How to Prevent AI Bias From Creeping Into Your Insights
As much as we might like to imagine that artificial intelligence acts as a neutral system, making decisions based purely on objective data, the truth is that this technology can be just as susceptible to bias as the people who train it. Understanding this capacity for bias — and how to account for it — is critical for any business that expects to deliver on AI’s real potential and avoid its potential pitfalls.
How Does AI Bias Happen, and Why Should Businesses Care?
There are a number of ways bias insinuates itself into AI. Inherent biases from historical data, for instance, commonly make their way into AI’s output. Even if the underlying data is free of inherent bias, however, it can still fail to represent specific segments of the population, resulting in incorrect information that can be detrimental to both businesses and consumers.
Data isn’t the only way bias creeps in. It can also come from the people responsible for the systems and models that lead to AI’s insights. Predispositions from data engineers often lead to confirmation bias in AI, where the systems favor evidence that confirms a conclusion already made by the designers rather than looking at everything as objectively as possible. Errors in the way data is collected or measured can also lead to AI subjectively weighing certain data more than others, ultimately skewing the results.
Left unchecked, these biases lead to inaccurate insights and reinforced stereotypes that can cause real harm to organizations and the people they’re attempting to serve. From a business perspective, incorrect predictions or assessments have financial repercussions, such as misallocating resources or targeting the wrong market segments. In addition, business decisions based on biased insights can lead to serious reputational damage and mistrust from customers.
On the consumer side, AI-driven chatbots have been known to offer incorrect and biased information, while facial recognition technology has a well-documented history of poor performance with people with darker skin tones. AI algorithms that aren’t corrected for bias, meanwhile, have been responsible for discrimination on the basis of gender and race in hiring and lending. Even healthcare isn’t immune: In the past, AI has been less likely to recommend additional medical care for Black patients than for white patients, despite having the same health conditions.
In other words, the impact of bias in AI is very real. Though AI has the potential to revolutionize decision-making by providing rapid and data-driven insights, organizations must be aware of its biases and actively work to mitigate them. If they don’t, then they should continue to expect unfair decisions, financial losses, and significant reputational damage.
How to Prevent AI Bias
We hope it’s clear by now why bias in AI needs to be managed. Now, it’s just a matter of figuring out how to prevent AI bias. Here are seven steps that you can take to improve your company’s AI bias detection and prevention efforts:
1. Diversify your data.
Ensure that the data you collect represents all relevant groups, especially those that tend to be underrepresented. In order to compensate for any deficiency, you may need to generate synthetic samples or use techniques such as stratified sampling, resampling, or reweighting.
2. Build a diverse team.
One of the best ways to ensure your data is properly representing every relevant demographic is to have a team that comes from varied backgrounds and perspectives.
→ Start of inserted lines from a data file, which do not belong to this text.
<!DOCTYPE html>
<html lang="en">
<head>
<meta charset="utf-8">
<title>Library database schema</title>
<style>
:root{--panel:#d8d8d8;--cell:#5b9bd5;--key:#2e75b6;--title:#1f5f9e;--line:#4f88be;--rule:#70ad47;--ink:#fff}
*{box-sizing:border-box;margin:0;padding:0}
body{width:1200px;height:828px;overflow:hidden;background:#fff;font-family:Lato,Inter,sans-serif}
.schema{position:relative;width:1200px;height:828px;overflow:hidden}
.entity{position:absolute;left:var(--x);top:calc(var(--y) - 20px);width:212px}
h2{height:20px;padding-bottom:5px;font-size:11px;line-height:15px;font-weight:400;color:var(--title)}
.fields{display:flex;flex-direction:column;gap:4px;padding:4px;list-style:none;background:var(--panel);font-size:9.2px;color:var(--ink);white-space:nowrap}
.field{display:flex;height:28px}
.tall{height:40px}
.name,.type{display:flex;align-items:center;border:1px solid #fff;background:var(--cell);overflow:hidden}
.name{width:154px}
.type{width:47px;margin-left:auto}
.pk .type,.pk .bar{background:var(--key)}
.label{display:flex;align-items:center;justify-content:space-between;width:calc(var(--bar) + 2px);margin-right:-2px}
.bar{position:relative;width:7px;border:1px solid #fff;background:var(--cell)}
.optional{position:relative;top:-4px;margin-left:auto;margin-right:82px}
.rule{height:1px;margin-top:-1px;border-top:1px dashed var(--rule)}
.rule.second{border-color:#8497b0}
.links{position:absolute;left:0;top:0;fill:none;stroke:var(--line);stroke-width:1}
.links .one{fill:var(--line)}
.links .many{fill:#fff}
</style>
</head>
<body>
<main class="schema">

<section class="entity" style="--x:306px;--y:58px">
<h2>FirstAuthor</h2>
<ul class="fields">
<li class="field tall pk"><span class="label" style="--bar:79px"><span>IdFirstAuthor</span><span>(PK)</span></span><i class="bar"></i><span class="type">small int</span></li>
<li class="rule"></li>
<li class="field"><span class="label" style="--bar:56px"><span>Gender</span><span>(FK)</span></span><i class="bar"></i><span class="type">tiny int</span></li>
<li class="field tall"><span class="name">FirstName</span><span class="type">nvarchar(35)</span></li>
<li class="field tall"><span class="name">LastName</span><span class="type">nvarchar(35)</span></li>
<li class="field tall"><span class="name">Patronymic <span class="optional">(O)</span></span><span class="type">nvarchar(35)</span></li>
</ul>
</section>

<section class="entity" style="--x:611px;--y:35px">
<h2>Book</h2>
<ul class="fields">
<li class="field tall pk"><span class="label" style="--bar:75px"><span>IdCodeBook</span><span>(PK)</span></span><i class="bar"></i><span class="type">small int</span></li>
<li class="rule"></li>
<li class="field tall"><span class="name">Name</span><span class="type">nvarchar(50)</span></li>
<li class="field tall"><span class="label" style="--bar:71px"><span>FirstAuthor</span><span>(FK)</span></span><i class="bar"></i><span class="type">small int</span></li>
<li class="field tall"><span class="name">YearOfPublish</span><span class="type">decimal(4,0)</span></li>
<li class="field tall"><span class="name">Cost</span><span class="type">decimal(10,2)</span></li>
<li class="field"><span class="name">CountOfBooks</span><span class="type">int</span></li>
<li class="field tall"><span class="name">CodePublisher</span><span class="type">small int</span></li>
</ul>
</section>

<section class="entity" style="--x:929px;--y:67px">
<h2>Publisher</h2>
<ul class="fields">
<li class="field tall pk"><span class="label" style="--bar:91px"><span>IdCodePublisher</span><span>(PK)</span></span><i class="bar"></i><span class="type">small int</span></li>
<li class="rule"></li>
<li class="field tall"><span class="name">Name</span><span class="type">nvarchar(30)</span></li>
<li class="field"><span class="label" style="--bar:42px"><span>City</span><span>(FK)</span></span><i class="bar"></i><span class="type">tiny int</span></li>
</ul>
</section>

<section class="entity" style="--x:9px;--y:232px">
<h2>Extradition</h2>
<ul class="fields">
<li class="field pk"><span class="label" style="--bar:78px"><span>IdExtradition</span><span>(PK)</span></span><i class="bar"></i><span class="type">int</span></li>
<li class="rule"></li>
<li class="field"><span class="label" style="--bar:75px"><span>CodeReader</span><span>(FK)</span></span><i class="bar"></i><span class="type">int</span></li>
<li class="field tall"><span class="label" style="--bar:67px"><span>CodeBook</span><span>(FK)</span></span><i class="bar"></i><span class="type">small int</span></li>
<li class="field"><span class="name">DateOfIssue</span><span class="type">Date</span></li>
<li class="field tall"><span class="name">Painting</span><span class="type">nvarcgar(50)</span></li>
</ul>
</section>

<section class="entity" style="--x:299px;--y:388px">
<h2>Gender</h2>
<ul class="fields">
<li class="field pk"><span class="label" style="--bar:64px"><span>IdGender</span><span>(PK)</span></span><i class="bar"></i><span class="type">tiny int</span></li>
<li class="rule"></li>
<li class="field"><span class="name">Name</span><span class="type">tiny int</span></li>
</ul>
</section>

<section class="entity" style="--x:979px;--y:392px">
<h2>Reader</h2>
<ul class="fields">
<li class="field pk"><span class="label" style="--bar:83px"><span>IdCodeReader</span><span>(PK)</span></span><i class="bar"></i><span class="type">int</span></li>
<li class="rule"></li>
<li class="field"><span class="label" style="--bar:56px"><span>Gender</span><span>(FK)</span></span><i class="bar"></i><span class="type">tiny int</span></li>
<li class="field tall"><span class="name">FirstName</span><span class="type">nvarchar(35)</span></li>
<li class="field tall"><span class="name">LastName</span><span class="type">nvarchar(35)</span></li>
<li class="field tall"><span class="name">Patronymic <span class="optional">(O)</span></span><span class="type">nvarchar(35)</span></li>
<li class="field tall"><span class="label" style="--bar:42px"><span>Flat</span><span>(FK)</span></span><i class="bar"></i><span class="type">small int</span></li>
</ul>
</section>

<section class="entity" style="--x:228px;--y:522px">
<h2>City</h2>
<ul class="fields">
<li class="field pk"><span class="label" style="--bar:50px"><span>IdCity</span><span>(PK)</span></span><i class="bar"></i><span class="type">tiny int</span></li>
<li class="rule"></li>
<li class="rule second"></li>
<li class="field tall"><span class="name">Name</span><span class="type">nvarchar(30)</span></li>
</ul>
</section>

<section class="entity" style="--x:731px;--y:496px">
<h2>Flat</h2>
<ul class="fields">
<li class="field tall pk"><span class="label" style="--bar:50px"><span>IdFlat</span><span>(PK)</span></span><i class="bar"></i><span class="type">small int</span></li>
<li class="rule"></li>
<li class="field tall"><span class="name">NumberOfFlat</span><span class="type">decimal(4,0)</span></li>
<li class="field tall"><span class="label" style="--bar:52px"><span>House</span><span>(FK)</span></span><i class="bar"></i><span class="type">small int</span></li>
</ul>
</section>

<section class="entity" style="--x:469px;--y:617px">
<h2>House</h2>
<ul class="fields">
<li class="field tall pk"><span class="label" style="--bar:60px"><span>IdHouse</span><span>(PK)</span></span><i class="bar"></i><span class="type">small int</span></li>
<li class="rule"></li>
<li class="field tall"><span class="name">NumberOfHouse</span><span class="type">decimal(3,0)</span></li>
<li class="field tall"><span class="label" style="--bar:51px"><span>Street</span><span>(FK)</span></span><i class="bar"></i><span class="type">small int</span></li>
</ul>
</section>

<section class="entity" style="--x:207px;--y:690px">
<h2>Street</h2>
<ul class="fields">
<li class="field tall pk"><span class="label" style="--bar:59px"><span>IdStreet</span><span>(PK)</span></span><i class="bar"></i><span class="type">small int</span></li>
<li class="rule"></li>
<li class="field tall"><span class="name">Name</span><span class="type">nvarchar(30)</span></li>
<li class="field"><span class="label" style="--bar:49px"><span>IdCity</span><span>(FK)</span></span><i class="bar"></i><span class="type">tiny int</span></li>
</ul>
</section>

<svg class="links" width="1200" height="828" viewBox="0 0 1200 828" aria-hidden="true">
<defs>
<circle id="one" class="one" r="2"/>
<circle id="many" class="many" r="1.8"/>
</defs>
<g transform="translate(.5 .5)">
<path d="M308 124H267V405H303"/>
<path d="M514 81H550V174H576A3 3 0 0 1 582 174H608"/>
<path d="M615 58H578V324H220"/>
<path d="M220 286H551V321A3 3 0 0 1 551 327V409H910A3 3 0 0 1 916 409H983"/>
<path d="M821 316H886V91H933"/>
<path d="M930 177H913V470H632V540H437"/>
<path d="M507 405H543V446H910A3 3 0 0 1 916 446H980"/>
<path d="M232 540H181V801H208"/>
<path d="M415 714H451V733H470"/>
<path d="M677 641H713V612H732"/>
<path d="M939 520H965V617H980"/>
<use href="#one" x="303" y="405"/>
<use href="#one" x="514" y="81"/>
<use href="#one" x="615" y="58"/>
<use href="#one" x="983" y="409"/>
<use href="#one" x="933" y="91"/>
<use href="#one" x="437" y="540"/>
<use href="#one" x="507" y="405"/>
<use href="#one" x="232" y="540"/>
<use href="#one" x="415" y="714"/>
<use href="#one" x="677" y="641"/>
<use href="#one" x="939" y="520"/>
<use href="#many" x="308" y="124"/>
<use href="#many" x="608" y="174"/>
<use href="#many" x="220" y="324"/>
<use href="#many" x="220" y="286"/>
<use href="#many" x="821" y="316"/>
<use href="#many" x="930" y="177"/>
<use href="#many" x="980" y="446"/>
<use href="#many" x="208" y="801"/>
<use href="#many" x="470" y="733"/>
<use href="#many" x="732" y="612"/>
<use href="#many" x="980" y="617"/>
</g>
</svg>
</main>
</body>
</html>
Diverse teams are more likely to spot biases that might be missed by less heterogeneous groups.
3. Audit and review
Regularly audit your data for potential biases. Use statistical tests and visualization tools to identify any anomalies or skewed distributions. Consider third-party audits for a truly unbiased review. You can also set up automated tools and software designed to detect and highlight biases in datasets, flagging potential areas of concern for you to review.
4. Encourage transparency.
Whenever possible, use transparent and open data sources. Make sure, too, to document all steps of the data collection and preprocessing stages. Knowing where data comes from and how it’s collected can provide insights into potential biases. Transparency can also help you better understand the historical context of the data. If you can see that the data reflects historical biases, then you can consider ways to adjust.
5. Continuously monitor the process.
Bias detection and mitigation are not one-off tasks. Continuously monitor data and your models for biases. As new data comes in or the external environment changes, so will the steps you need to take to eliminate bias.
6. Create a feedback loop.
Establish mechanisms to gather feedback on data-driven decisions. This can help identify cases where biased data might have influenced a decision. In that same vein, train staff on the importance of unbiased data and the risks associated with biased decision-making. That way, they know what to look for.
7. Engage with stakeholders.
Connect with people invested in your business, especially those from underrepresented groups. This will help you better understand others’ concerns and perspectives when it comes to data collection and usage. With their input, you can then establish ethical guidelines. This can serve as a framework for ensuring fairness and transparency in all your data-driven activities and can help pave the way for more ethical AI.